TASK PROMPT: Give back every line of the data exactly. Pictures are not part of the copy.

INPUT MATERIAL:
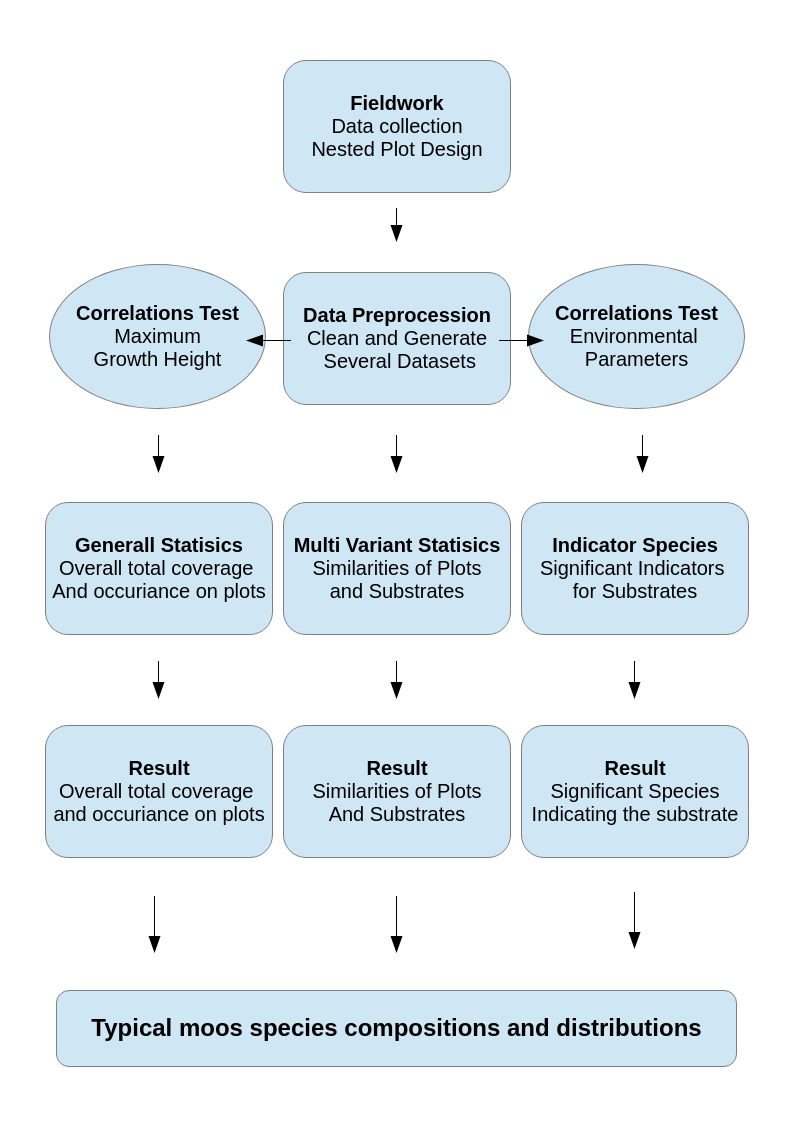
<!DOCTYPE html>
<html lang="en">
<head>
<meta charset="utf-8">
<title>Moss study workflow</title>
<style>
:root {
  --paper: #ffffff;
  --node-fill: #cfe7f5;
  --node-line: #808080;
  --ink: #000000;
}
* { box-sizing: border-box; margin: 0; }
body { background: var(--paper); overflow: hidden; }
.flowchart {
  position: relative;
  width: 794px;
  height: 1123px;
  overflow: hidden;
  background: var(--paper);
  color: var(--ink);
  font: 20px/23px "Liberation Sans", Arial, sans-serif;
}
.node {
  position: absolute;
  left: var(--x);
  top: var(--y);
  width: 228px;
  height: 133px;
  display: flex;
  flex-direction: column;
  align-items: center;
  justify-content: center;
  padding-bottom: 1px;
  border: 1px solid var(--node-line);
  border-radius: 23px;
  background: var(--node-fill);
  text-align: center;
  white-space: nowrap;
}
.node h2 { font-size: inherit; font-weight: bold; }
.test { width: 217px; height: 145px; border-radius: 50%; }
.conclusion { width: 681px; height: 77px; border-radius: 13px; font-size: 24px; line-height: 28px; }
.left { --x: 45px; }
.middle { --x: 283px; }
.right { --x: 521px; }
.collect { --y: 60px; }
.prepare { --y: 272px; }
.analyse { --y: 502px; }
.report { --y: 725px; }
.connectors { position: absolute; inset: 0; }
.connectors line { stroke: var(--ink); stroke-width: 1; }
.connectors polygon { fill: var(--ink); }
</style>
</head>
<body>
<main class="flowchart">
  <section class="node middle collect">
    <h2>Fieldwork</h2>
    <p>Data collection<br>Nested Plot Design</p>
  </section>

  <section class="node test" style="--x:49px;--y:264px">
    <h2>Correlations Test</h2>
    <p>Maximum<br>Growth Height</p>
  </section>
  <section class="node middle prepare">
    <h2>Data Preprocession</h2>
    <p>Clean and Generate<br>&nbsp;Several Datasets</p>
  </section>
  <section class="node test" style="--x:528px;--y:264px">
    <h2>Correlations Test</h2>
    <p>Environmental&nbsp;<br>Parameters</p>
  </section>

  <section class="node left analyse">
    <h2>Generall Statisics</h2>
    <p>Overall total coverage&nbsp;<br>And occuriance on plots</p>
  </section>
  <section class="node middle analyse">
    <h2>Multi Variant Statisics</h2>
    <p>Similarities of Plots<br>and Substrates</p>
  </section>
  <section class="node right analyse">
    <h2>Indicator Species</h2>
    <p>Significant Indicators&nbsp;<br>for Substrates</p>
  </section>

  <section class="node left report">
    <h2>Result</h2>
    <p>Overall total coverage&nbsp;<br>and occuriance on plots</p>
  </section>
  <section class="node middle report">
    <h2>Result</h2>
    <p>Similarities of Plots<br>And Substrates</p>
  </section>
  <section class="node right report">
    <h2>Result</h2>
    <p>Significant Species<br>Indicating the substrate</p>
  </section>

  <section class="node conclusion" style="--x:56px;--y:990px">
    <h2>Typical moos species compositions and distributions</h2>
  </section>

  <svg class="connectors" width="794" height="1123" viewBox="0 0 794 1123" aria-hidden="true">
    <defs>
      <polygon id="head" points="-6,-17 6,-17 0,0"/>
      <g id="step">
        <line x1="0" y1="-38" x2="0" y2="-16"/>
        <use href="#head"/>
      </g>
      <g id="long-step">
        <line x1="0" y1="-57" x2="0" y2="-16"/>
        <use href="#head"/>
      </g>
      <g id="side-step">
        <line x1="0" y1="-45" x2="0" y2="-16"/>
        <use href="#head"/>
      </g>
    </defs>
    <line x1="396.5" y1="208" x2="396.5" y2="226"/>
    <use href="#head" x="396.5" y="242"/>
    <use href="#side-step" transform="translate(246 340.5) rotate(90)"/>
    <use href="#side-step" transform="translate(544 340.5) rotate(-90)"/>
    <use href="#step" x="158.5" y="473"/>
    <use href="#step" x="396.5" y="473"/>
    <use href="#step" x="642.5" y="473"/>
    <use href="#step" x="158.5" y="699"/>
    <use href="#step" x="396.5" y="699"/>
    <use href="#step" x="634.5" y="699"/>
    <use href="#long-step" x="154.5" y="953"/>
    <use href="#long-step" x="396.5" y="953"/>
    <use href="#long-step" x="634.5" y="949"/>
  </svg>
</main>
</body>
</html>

RESULT:
<!DOCTYPE html>
<html lang="en">
<head>
<meta charset="utf-8">
<title>Moss study workflow</title>
<style>
:root {
  --paper: #ffffff;
  --node-fill: #cfe7f5;
  --node-line: #808080;
  --ink: #000000;
}
* { box-sizing: border-box; margin: 0; }
body { background: var(--paper); overflow: hidden; }
.flowchart {
  position: relative;
  width: 794px;
  height: 1123px;
  overflow: hidden;
  background: var(--paper);
  color: var(--ink);
  font: 20px/23px "Liberation Sans", Arial, sans-serif;
}
.node {
  position: absolute;
  left: var(--x);
  top: var(--y);
  width: 228px;
  height: 133px;
  display: flex;
  flex-direction: column;
  align-items: center;
  justify-content: center;
  padding-bottom: 1px;
  border: 1px solid var(--node-line);
  border-radius: 23px;
  background: var(--node-fill);
  text-align: center;
  white-space: nowrap;
}
.node h2 { font-size: inherit; font-weight: bold; }
.test { width: 217px; height: 145px; border-radius: 50%; }
.conclusion { width: 681px; height: 77px; border-radius: 13px; font-size: 24px; line-height: 28px; }
.left { --x: 45px; }
.middle { --x: 283px; }
.right { --x: 521px; }
.collect { --y: 60px; }
.prepare { --y: 272px; }
.analyse { --y: 502px; }
.report { --y: 725px; }
.connectors { position: absolute; inset: 0; }
.connectors line { stroke: var(--ink); stroke-width: 1; }
.connectors polygon { fill: var(--ink); }
</style>
</head>
<body>
<main class="flowchart">
  <section class="node middle collect">
    <h2>Fieldwork</h2>
    <p>Data collection<br>Nested Plot Design</p>
  </section>

  <section class="node test" style="--x:49px;--y:264px">
    <h2>Correlations Test</h2>
    <p>Maximum<br>Growth Height</p>
  </section>
  <section class="node middle prepare">
    <h2>Data Preprocession</h2>
    <p>Clean and Generate<br>&nbsp;Several Datasets</p>
  </section>
  <section class="node test" style="--x:528px;--y:264px">
    <h2>Correlations Test</h2>
    <p>Environmental&nbsp;<br>Parameters</p>
  </section>

  <section class="node left analyse">
    <h2>Generall Statisics</h2>
    <p>Overall total coverage&nbsp;<br>And occuriance on plots</p>
  </section>
  <section class="node middle analyse">
    <h2>Multi Variant Statisics</h2>
    <p>Similarities of Plots<br>and Substrates</p>
  </section>
  <section class="node right analyse">
    <h2>Indicator Species</h2>
    <p>Significant Indicators&nbsp;<br>for Substrates</p>
  </section>

  <section class="node left report">
    <h2>Result</h2>
    <p>Overall total coverage&nbsp;<br>and occuriance on plots</p>
  </section>
  <section class="node middle report">
    <h2>Result</h2>
    <p>Similarities of Plots<br>And Substrates</p>
  </section>
  <section class="node right report">
    <h2>Result</h2>
    <p>Significant Species<br>Indicating the substrate</p>
  </section>

  <section class="node conclusion" style="--x:56px;--y:990px">
    <h2>Typical moos species compositions and distributions</h2>
  </section>

  <svg class="connectors" width="794" height="1123" viewBox="0 0 794 1123" aria-hidden="true">
    <defs>
      <polygon id="head" points="-6,-17 6,-17 0,0"/>
      <g id="step">
        <line x1="0" y1="-38" x2="0" y2="-16"/>
        <use href="#head"/>
      </g>
      <g id="long-step">
        <line x1="0" y1="-57" x2="0" y2="-16"/>
        <use href="#head"/>
      </g>
      <g id="side-step">
        <line x1="0" y1="-45" x2="0" y2="-16"/>
        <use href="#head"/>
      </g>
    </defs>
    <line x1="396.5" y1="208" x2="396.5" y2="226"/>
    <use href="#head" x="396.5" y="242"/>
    <use href="#side-step" transform="translate(246 340.5) rotate(90)"/>
    <use href="#side-step" transform="translate(544 340.5) rotate(-90)"/>
    <use href="#step" x="158.5" y="473"/>
    <use href="#step" x="396.5" y="473"/>
    <use href="#step" x="642.5" y="473"/>
    <use href="#step" x="158.5" y="699"/>
    <use href="#step" x="396.5" y="699"/>
    <use href="#step" x="634.5" y="699"/>
    <use href="#long-step" x="154.5" y="953"/>
    <use href="#long-step" x="396.5" y="953"/>
    <use href="#long-step" x="634.5" y="949"/>
  </svg>
</main>
</body>
</html>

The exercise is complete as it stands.